Gabriel is one of three named angels/archangels in the Bible. The Jews credit him with burying Moses and giving Daniel prophecies. He’s also reported to one of the angels who destroyed Sodom and Gomorrah. Christians find Gabriel in two annunciations. He appeared to Zechariah (Luke 1:19) as the representative of the presence of God and gave Zach the message that yes, his wife was pregnant and because Zechariah needed a little convincing, he would be mute until he named the child John. Poor Zechariah, doomed to be speechless in a house with two pregnant women. Still, that curse was lifted as soon as John was born and Zechariah could speak his name. Gabriel’s second annunciation (Luke 1:26-38) was the one to Mary that turned her whole world upside down. Although unnamed, Gabriel may have also been the angel to visit Joseph in his dream that reassured him that it was okay to marry Mary even though she was pregnant with a child that wasn’t his, and perhaps again when he, Mary and Jesus had to flee to Egypt. Gabriel is always seen as a messenger and a symbol of God’s mercy.
Gaudete is one of those words the church uses from time to time. Simply put, gaudete comes from a Latin word which means “rejoice,” a word heard often in the hymns of Advent and Christmas. The third Sunday in Advent is marked as Gaudete Sunday, much as the fourth Sunday of Lent is Laetare (Refreshment) Sunday. When Advent was seen as a penitential season Gaudete Sunday was like a breather before taking up the penitence again on Monday.
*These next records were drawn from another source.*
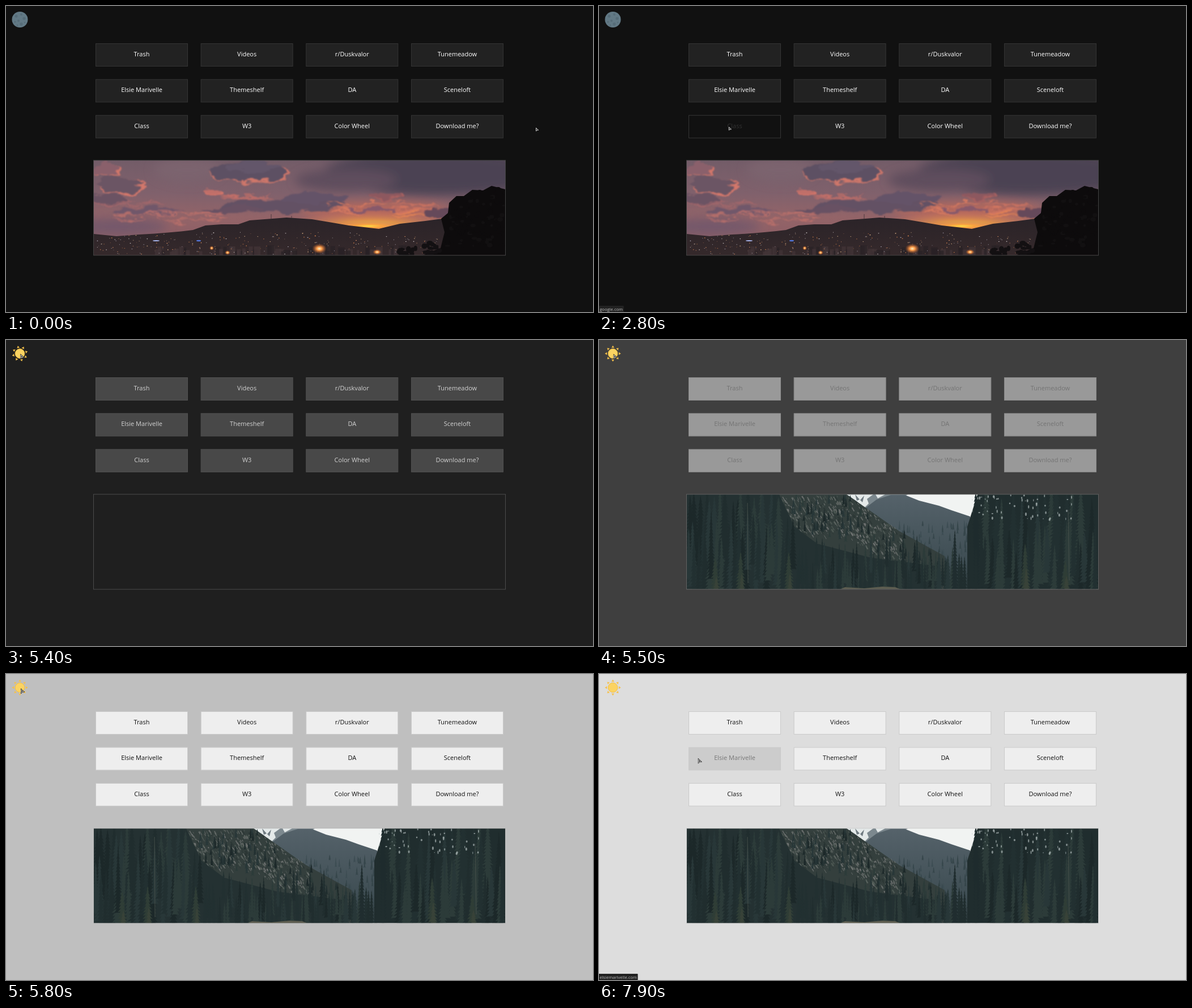
Animation, 1036 px wide and 541 px high, one loop 8 s. Source, as an HTML page:

```html
<!DOCTYPE html>
<html lang="en">
<head>
<meta charset="utf-8">
<title>Start page</title>
<style>
html, body { margin: 0; width: 100%; height: 100%; overflow: hidden; background: #111; }
svg { display: block; width: 1036px; height: 541px; }
text { font-family: "Open Sans", "Noto Sans", sans-serif; }
.label { font-size: 11px; text-anchor: middle; }
</style>
</head>
<body>
<svg id="stage" viewBox="0 0 1036 541" xmlns="http://www.w3.org/2000/svg">
  <defs>
    <clipPath id="frameClip"><rect x="155" y="273" width="726" height="167.5"/></clipPath>
    <filter id="wisp" x="-10%" y="-20%" width="120%" height="140%" color-interpolation-filters="sRGB">
      <feTurbulence type="fractalNoise" baseFrequency=".025 .06" numOctaves="4" seed="5" result="noise"/>
      <feDisplacementMap in="SourceGraphic" in2="noise" scale="26" xChannelSelector="R" yChannelSelector="G"/>
      <feGaussianBlur stdDeviation="1.1"/>
    </filter>
    <filter id="haze" x="-30%" y="-60%" width="160%" height="220%"><feGaussianBlur stdDeviation="9"/></filter>
    <linearGradient id="dusk" x2="0" y2="1">
      <stop offset="0" stop-color="#735c68"/><stop offset=".35" stop-color="#80616c"/>
      <stop offset=".6" stop-color="#936468"/><stop offset=".75" stop-color="#8f6066"/>
    </linearGradient>
    <radialGradient id="glow">
      <stop offset="0" stop-color="#ffdb45"/><stop offset=".35" stop-color="#f9a23f"/>
      <stop offset="1" stop-color="#e0785a" stop-opacity="0"/>
    </radialGradient>
    <radialGradient id="lamp">
      <stop offset="0" stop-color="#fff3c4"/><stop offset=".35" stop-color="#ff9d4a"/>
      <stop offset="1" stop-color="#a04a20" stop-opacity="0"/>
    </radialGradient>
    <linearGradient id="hill" x2="0" y2="1">
      <stop offset="0" stop-color="#2a2328"/><stop offset="1" stop-color="#35292b"/>
    </linearGradient>
    <linearGradient id="peak" x2="0" y2="1">
      <stop offset="0" stop-color="#55626a"/><stop offset=".7" stop-color="#3f4e54"/>
      <stop offset="1" stop-color="#2c3a3c"/>
    </linearGradient>
  </defs>
  <rect id="page" width="1036" height="541"/>
  <g id="moon"></g>
  <g id="sun"></g>
  <g id="buttons"></g>
  <g clip-path="url(#frameClip)"><g id="sunset"></g><g id="forest"></g></g>
  <rect id="frame" x="154.5" y="272.8" width="727" height="168" fill="none"/>
  <g id="status">
    <path id="statusBox" fill="#222"/>
    <text id="statusText" x="1.2" y="538.8" fill="#bbb"></text>
  </g>
  <g id="cursor">
    <path d="M0 0V5.6L1.6 4.3L4.2 3.9Z" fill="#111" stroke="#111" stroke-width="1.9"/>
    <path d="M0 0V5.6L1.6 4.3L4.2 3.9Z" fill="#333" stroke="#eee" stroke-width=".8"/>
  </g>
</svg>
<script>
const $ = id => document.getElementById(id);
const set = (el, attrs) => { for (const k in attrs) el.setAttribute(k, attrs[k]); };
const lerp = (a, b, k) => a + (b - a) * k;
const clamp = v => Math.max(0, Math.min(1, v));
const smooth = (t, start, length) => { const k = clamp((t - start) / length); return k * k * (3 - 2 * k); };
const gray = v => { const c = Math.round(v); return `rgb(${c},${c},${c})`; };

function seeded(seed) {
  const next = () => (seed = (seed * 16807) % 2147483647) / 2147483647;
  return (a, b) => lerp(a, b, next());
}
const repeat = (n, fn) => Array.from({ length: n }, (_, i) => fn(i)).join('');
const ellipse = (x, y, rx, ry, fill, more = '') =>
  `<ellipse cx="${x.toFixed(1)}" cy="${y.toFixed(1)}" rx="${rx.toFixed(1)}" ry="${ry.toFixed(1)}" fill="${fill}" ${more}/>`;
const shape = (d, fill, more = '') => `<path d="${d}" fill="${fill}" ${more}/>`;

// Evening view: sky, clouds, hills, town lights and a tree
function drawSunset() {
  const rnd = seeded(41);
  const warm = ['#ffcf9a', '#f0a070', '#d8d0d0', '#ff9a55', '#b8b4c4'];
  const rimmed = (x, y, rx, ry, fill, rim) => ellipse(x + 2, y + 1.5, rx + 2, ry + 1, rim) + ellipse(x, y, rx, ry, fill);
  const streaks = (n, x, y, w, h, fill) => repeat(n, () =>
    ellipse(x + rnd(-w, w), y + rnd(-h, h), rnd(14, 36), rnd(.6, 1.6), fill, 'opacity=".75"'));
  $('sunset').innerHTML =
    '<rect x="155" y="273" width="726" height="168" fill="url(#dusk)"/>' +
    `<g filter="url(#haze)">${ellipse(760, 295, 200, 40, '#4b4253')}${ellipse(600, 308, 90, 20, '#5e4e5d')}` +
    `${ellipse(195, 390, 90, 16, '#75596a')}${ellipse(320, 290, 60, 22, '#7b636e')}` +
    `${ellipse(650, 362, 130, 14, '#b8695c')}</g>` +
    ellipse(645, 387, 150, 24, 'url(#glow)', 'opacity=".7"') +
    '<g filter="url(#wisp)">' +
    rimmed(178, 291, 24, 11, '#8a606b', '#d0766a') + rimmed(200, 317, 38, 12, '#6b5564', '#d2776b') +
    rimmed(178, 340, 36, 9, '#6b5363', '#9c656a') +
    rimmed(428, 293, 69, 18, '#5d5063', '#cf776a') + ellipse(438, 284, 52, 8, '#63566a') +
    rimmed(362, 328, 13, 5, '#c06f69', '#d77669') + streaks(9, 420, 336, 30, 4, '#c56f68') +
    ellipse(490, 351, 112, 13, '#635164') + ellipse(540, 339, 60, 10, '#645368') + ellipse(400, 359, 52, 6, '#685163') +
    ellipse(250, 364, 65, 6, '#70576a') + streaks(14, 280, 372, 90, 8, '#c3736b') +
    streaks(8, 220, 352, 55, 8, '#a8696b') + rimmed(672, 335, 32, 6, '#8d585f', '#a86160') +
    streaks(14, 660, 358, 90, 9, '#dd7c60') + streaks(10, 715, 352, 60, 10, '#d07460') +
    streaks(10, 735, 370, 55, 7, '#e88653') + ellipse(650, 361, 42, 3, '#87596a') +
    ellipse(768, 366, 25, 9, '#65495a') + '</g>' +
    ellipse(640, 389, 66, 8, 'url(#glow)') +
    shape('M155 403L195 407L235 404Q290 401 330 396L352 388L380 386L410 386L430 379L470 376L495 374L540 377L570 382L605 388L658 394L695 385L740 380L785 374L881 370V441H155Z', 'url(#hill)') +
    shape('M468 368V376M504 371V376', 'none', 'stroke="#332a30" stroke-width=".7"') +
    repeat(65, () => {
      const x = rnd(260, 700);
      return `<rect x="${x}" y="${rnd(423, 435)}" width="${rnd(4, 12)}" height="18" fill="${rnd(0, 1) < .5 ? '#443638' : '#282126'}" opacity=".7"/>`;
    }) +
    repeat(240, i => {
      const x = rnd(160, 765), y = rnd(407 - 8 * Math.sin((x - 155) / 610 * Math.PI), 439);
      return ellipse(x, y, rnd(.4, 1.1), rnd(.4, .9), warm[i % warm.length], `opacity="${rnd(.3, .95).toFixed(2)}"`);
    }) +
    ellipse(265, 415, 6, 1, '#a9b6ee') + ellipse(340, 415, 4, 1.2, '#5578df') +
    ellipse(553, 429, 13, 9, 'url(#lamp)') + ellipse(655, 435, 8, 5, 'url(#lamp)') +
    ellipse(391, 436, 5, 4, 'url(#lamp)') + ellipse(363, 428, 4, 4, 'url(#lamp)') +
    shape('M768 376L780 366L782 348L795 336L808 336L823 325L842 326L857 318L881 324V441H735L767 428L774 400Z', '#0d0b0c') +
    repeat(150, () => {
      const x = rnd(779, 881), top = 372 - 50 * Math.sin(clamp((x - 772) / 95) * Math.PI / 2);
      return ellipse(x, rnd(top, 425), rnd(2, 5), rnd(1.5, 4), rnd(0, 1) < .7 ? '#0d0b0c' : '#121011');
    }) +
    [[708, 432, 15, 9], [750, 425, 15, 13]].map(([x, y, w, h]) =>
      repeat(22, () => ellipse(x + rnd(-w, w), y + rnd(-h, h) * .8 + 3, rnd(3, 6), rnd(2, 5), '#131012'))).join('');
}

// Valley view: snowy peak, far ridge, rocky slope and firs
function fir(rnd, x, top, height, width, fill) {
  const tiers = Math.max(6, Math.round(height / 6));
  let left = '', right = '';
  for (let i = 1; i <= tiers; i++) {
    const y = top + height * i / tiers, w = width * (i / tiers) ** .75 * rnd(.7, 1.1);
    right += `L${(x + w).toFixed(1)} ${y.toFixed(1)}L${(x + w * .4).toFixed(1)} ${(y - 1).toFixed(1)}`;
    left = `L${(x - w * .4).toFixed(1)} ${(y - 1).toFixed(1)}L${(x - w * rnd(.85, 1.1)).toFixed(1)} ${y.toFixed(1)}` + left;
  }
  return shape(`M${x.toFixed(1)} ${top.toFixed(1)}${right}${left}Z`, fill);
}

function drawForest() {
  const rnd = seeded(97);
  const dark = ['#1c2829', '#223031', '#283738', '#202d2e', '#2c3b39'];
  const ridge = x => x < 437 ? 273 : 273 + (x - 437) * .66;
  const pick = () => dark[Math.floor(rnd(0, dark.length))];
  const row = (n, x0, x1, y0, y1, h, w) => repeat(n, i => {
    const x = lerp(x0, x1, (i + rnd(0, 1)) / n);
    return fir(rnd, x, rnd(y0, y1), h * rnd(.8, 1.2), w * rnd(.8, 1.2), pick());
  });
  const lit = (x, y, h) => fir(rnd, x, y, h, 11, '#2f3d36') + fir(rnd, x + 2, y + h * .55, h * .5, 8, '#384238');
  $('forest').innerHTML =
    '<rect x="155" y="273" width="726" height="168" fill="#f1f3f2"/>' +
    shape('M430 273H545L480 312Z', '#7c888e') +
    shape('M437 273H484L473 281L476 289L468 297L455 285ZM488 273H505L492 280Z', '#e4e9e9') +
    shape('M452 273L460 282L455 284ZM468 275L465 287L461 283Z', '#6f7a80') +
    shape('M466 300L490 282L515 274H540L565 284L600 293L622 301L655 312V441H480Z', 'url(#peak)') +
    repeat(70, () => fir(rnd, rnd(500, 650), rnd(318, 375), rnd(10, 18), 2.5, rnd(0, 1) < .5 ? '#3d4d53' : '#36464b')) +
    shape('M155 273H437L470 296L530 338L570 360L610 382V441H155Z', '#343f3d') +
    repeat(620, i => {
      const x = rnd(315, 535), y = ridge(x) + rnd(2, 73), l = rnd(2, 7);
      return shape(`M${x.toFixed(1)} ${y.toFixed(1)}l${(l * .6).toFixed(1)} ${l.toFixed(1)}`, 'none',
        `stroke="${['#7b7d7d', '#56605b', '#6a6f6d', '#2a3533'][i % 4]}" stroke-width="${rnd(.7, 2.4).toFixed(1)}" opacity=".75"`);
    }) +
    repeat(95, () => {
      const x = rnd(335, 600);
      return fir(rnd, x, ridge(x) + rnd(-5, 65), rnd(11, 23), 3.4, pick());
    }) +
    shape('M155 273H318L345 330L385 360L480 385L600 400V441H155Z', '#243132') +
    shape('M650 441V330L668 273H881V441Z', '#202d2e') +
    row(18, 155, 325, 255, 285, 120, 14) + row(26, 345, 600, 345, 375, 65, 6) +
    row(32, 155, 345, 300, 350, 110, 10) + row(42, 350, 620, 375, 405, 60, 5) +
    shape('M425 441L434 437L468 439L500 436L523 437L533 441Z', '#5d5d50') +
    row(7, 600, 650, 365, 385, 75, 8) + fir(rnd, 628, 336, 105, 9, '#202d2f') +
    row(20, 662, 881, 245, 280, 150, 15) +
    repeat(60, () => ellipse(rnd(658, 835), rnd(274, 318), rnd(.5, 1.8), rnd(.8, 3), '#c4cdce', 'opacity=".6"')) +
    fir(rnd, 665, 268, 170, 17, '#1e2b2d') + row(34, 655, 881, 315, 375, 105, 10) +
    shape('M262 288L263 430M828 300L830 425', 'none', 'stroke="#4d5650" stroke-width=".8"') +
    lit(205, 385, 60) + lit(250, 375, 70) + lit(335, 375, 70) + lit(752, 360, 80) + lit(823, 390, 50);
}

const labels = ['Trash', 'Videos', 'r/Duskvalor', 'Tunemeadow', 'Elsie Marivelle', 'Themeshelf',
  'DA', 'Sceneloft', 'Class', 'W3', 'Color Wheel', 'Download me?'];
const addresses = { 0: 'https://twitter.com', 4: 'elsiemarivelle.com' };
const buttons = labels.map((label, i) => {
  const x = 158 + (i % 4) * 185.65, y = 66 + Math.floor(i / 4) * 63.4;
  $('buttons').insertAdjacentHTML('beforeend',
    `<g><rect x="${x + .5}" y="${y + .5}" width="162" height="40"/><text class="label" x="${x + 81.5}" y="${y + 23}">${label}</text></g>`);
  const [box, text] = $('buttons').lastChild.children;
  return { x, y, box, text };
});

$('moon').innerHTML = ellipse(24.5, 24, 14, 14, '#627985') +
  [[18, 18, 2.5], [27, 15, 2], [32, 22, 2.6], [22, 26, 2], [16, 28, 1.6], [27, 32, 2.7], [20, 34, 1.4], [33, 29, 1.2]]
    .map(([x, y, r]) => ellipse(x, y, r, r, '#566c78')).join('');
$('sun').innerHTML = repeat(8, i =>
  shape('M22 13.8L24.5 9.8L27 13.8Q24.5 13.2 22 13.8Z', '#f5c04a', `transform="rotate(${i * 45} 24.5 24)"`)) +
  ellipse(24.5, 24, 8.4, 8.4, '#fbd362', 'stroke="#f4bc3c" stroke-width=".8"');

// Pointer path: [step, x, y], one step is 100 ms
const path = [[0, 935.5, 215.5], [12, 935.5, 215.5], [13, 929, 216.5], [14, 921.5, 218], [16, 921.5, 218],
  [17, 905, 215], [20, 790, 202], [23, 575, 202], [25, 400, 207], [26, 310, 211], [28, 229.3, 214],
  [30, 215, 205], [32, 205, 172], [34, 200, 155], [37, 215, 146], [40, 225, 106], [42, 215, 92],
  [44, 175, 82], [45, 130, 68], [47, 46.5, 50], [49, 33, 36], [51, 26, 27], [54, 26.3, 26.5],
  [58, 27, 27.5], [61, 27.3, 27.5], [65, 80, 52], [68, 150, 89], [70, 172, 104], [72, 180, 120],
  [75, 178, 141], [79, 175.7, 151], [80, 175.7, 151]];
function pointer(n) {
  const i = path.findIndex(p => p[0] > n), a = path[i - 1], b = path[i];
  const k = (n - a[0]) / (b[0] - a[0]);
  return [lerp(a[1], b[1], k), lerp(a[2], b[2], k)];
}
function hovered(n) {
  if (n < 0) return -1;
  const [px, py] = pointer(n);
  return buttons.findIndex(b => px >= b.x && px <= b.x + 163 && py >= b.y && py <= b.y + 41);
}
function hoverAmounts(n) {
  const amounts = buttons.map(() => 0);
  for (let s = 0; s <= n; s++) {
    const over = hovered(s);
    amounts.forEach((v, i) => { amounts[i] = clamp(v + (i === over ? .34 : -.3)); });
  }
  return amounts;
}

function drawStatus(n) {
  let age = 0, i = -1;
  while (age < 4 && (i = hovered(n - 2 - age)) < 0) age++;
  $('status').style.display = i < 0 ? 'none' : '';
  if (i < 0) return;
  const text = addresses[i] || 'google.com', full = text.startsWith('https');
  const el = $('statusText');
  el.textContent = text;
  el.style.fontSize = full ? '6.7px' : '7.6px';
  el.style.fontFamily = full ? '"Liberation Sans", sans-serif' : '';
  const w = el.getComputedTextLength() + 2.8;
  set($('statusBox'), { d: `M0 530H${w - 1}Q${w} 530 ${w} 531V541H0Z` });
  $('status').setAttribute('opacity', 1 - age / 4);
}

function render(n) {
  const t = n * 100, day = t >= 5300;
  const pageMix = smooth(t, 5293, 670), boxMix = smooth(t, 5300, 360);
  set($('page'), { fill: gray(lerp(17, 221, pageMix)) });
  set($('frame'), { stroke: gray(lerp(66, 204, pageMix)) });
  $('moon').style.display = day ? 'none' : '';
  $('sun').style.display = day ? '' : 'none';
  $('sunset').style.display = day ? 'none' : '';
  $('forest').style.display = t >= 5500 ? '' : 'none';
  set($('moon'), { transform: `rotate(${Math.max(0, n - 48) * 5} 24.5 24)` });
  set($('sun'), { transform: `rotate(${(n - 58) * 15} 24.5 24)` });
  hoverAmounts(n).forEach((h, i) => {
    const { box, text } = buttons[i];
    set(box, {
      fill: gray(lerp(lerp(34, 238, boxMix), lerp(17, 204, boxMix), h)),
      stroke: gray(lerp(53, 202, boxMix))
    });
    set(text, { fill: gray(lerp(lerp(255, 17, boxMix), lerp(51, 119, boxMix), h)) });
  });
  set($('cursor'), { transform: `translate(${pointer(n).join(' ')})` });
  drawStatus(n);
}

drawSunset();
drawForest();
let shown = -1;
function tick() {
  const n = Math.floor(performance.now() % 8000 / 100);
  if (n !== shown) render(shown = n);
  requestAnimationFrame(tick);
}
tick();
</script>
</body>
</html>
```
Instead of all purple candles, vestments and hangings, the church used a rose pink to mark the Sunday which takes its name from the first word of the Roman Catholic introit, the opening sentences that begin the service, for the day, “Gaudete in Domino sempre,” “Rejoice in the Lord always.” Some churches now use the term “Rose Sunday” for the color of the vestments and candle instead of “Gaudete.” In either case, it means Advent is halfway over and Christmas will soon be here, but not yet.
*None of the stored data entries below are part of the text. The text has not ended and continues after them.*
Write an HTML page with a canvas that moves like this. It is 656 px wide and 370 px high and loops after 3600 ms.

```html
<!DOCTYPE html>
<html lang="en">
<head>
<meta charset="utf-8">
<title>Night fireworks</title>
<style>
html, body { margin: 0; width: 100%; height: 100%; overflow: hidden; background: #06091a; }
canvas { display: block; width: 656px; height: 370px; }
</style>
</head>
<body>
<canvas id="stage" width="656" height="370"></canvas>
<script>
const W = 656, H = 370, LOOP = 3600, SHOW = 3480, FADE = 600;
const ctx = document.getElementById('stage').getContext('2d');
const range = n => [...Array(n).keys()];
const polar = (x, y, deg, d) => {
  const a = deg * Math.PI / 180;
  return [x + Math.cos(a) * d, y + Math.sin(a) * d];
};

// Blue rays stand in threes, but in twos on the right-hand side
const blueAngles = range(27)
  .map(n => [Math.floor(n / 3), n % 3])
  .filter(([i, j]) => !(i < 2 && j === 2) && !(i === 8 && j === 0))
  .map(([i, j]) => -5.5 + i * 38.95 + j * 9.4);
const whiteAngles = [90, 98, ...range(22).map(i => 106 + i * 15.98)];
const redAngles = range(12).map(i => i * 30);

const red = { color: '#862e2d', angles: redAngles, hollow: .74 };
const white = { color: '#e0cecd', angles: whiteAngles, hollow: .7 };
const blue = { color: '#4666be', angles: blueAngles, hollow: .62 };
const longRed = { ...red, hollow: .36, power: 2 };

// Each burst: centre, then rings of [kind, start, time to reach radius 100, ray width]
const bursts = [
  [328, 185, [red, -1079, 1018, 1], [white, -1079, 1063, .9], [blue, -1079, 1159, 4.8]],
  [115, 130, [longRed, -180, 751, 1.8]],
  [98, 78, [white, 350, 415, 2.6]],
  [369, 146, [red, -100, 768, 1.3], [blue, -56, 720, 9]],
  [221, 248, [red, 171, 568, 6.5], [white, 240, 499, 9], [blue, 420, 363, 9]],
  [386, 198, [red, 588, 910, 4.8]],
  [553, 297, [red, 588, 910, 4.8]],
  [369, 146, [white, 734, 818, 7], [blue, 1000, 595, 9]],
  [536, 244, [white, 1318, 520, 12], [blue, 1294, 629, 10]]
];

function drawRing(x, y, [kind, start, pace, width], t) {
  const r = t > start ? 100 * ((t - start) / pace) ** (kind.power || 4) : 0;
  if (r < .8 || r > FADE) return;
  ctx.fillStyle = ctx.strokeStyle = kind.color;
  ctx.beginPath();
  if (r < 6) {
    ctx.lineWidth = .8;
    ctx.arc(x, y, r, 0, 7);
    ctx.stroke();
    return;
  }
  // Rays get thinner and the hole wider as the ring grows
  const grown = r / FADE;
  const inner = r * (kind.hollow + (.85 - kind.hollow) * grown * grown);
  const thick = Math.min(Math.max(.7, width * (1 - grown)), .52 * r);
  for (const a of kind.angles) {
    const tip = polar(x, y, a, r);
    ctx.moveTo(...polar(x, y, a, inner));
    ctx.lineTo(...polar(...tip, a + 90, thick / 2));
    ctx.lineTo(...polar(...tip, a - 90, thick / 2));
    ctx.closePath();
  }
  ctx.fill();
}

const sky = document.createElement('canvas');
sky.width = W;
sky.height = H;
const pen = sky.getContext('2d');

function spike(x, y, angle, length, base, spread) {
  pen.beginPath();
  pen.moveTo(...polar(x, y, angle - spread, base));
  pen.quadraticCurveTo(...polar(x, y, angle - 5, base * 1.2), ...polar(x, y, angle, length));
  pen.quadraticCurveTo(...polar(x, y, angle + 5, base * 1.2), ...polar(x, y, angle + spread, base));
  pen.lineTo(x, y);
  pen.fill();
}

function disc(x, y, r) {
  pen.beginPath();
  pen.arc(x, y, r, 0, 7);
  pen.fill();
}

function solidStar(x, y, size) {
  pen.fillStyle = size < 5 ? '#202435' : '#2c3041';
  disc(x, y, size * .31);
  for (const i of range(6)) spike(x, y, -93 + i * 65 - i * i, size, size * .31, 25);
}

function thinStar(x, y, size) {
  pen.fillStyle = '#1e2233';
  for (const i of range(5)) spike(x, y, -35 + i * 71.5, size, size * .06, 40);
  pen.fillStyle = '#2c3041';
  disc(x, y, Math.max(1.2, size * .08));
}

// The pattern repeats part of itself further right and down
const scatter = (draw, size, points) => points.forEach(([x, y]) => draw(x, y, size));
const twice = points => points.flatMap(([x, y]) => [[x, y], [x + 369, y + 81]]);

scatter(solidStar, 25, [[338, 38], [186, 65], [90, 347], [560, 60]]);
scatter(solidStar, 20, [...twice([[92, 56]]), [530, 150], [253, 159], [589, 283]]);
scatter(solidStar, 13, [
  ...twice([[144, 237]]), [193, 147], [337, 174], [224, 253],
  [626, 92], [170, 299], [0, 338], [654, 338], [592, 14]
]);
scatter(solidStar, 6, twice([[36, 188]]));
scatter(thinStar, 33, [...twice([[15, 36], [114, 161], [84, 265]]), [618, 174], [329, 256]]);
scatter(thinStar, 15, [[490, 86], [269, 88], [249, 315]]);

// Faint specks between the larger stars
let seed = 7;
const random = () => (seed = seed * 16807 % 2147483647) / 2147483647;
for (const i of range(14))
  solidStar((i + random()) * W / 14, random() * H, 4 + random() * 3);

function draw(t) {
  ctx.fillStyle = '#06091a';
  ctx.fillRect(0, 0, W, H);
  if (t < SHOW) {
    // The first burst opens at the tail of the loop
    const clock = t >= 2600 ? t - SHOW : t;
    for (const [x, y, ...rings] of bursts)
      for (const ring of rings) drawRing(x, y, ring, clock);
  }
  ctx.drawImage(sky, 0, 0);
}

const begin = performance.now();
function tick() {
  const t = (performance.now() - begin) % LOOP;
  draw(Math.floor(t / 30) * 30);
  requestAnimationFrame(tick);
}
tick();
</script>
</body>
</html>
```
Gifts and greetings abound this time of year. Perfect strangers may smile and wish you a “Merry Christmas” or “Happy Holidays,” people may be a little more patient with the impatience of others, and there’s a little more aware of giving to those who can’t reciprocate. People spend hours shopping for the perfect gift for a friend or loved one but often they will also shop to find just the right gift for a child whose name they got from a tree in church or the mall, a child who otherwise would not really have a Christmas. It isn’t just toys; it is clothes, food, and the knowledge that someone cares enough to make what seems impossible happen. It can make a real difference, whether it’s just a cheerful greeting and acknowledgement that they are seen as human beings and not invisible things to be ignored because they are dirty or smelly or “not like us.” Advent is a time of preparations when we buy those gifts. What if we bought something extra, just a small thing, and gave it to the first homeless person we saw on the street?
Prepare to welcome the Christ child. God is coming among us in the flesh and it might be the flesh of the most unlikely person in the world. Be kind and welcoming, because you just never know. . . .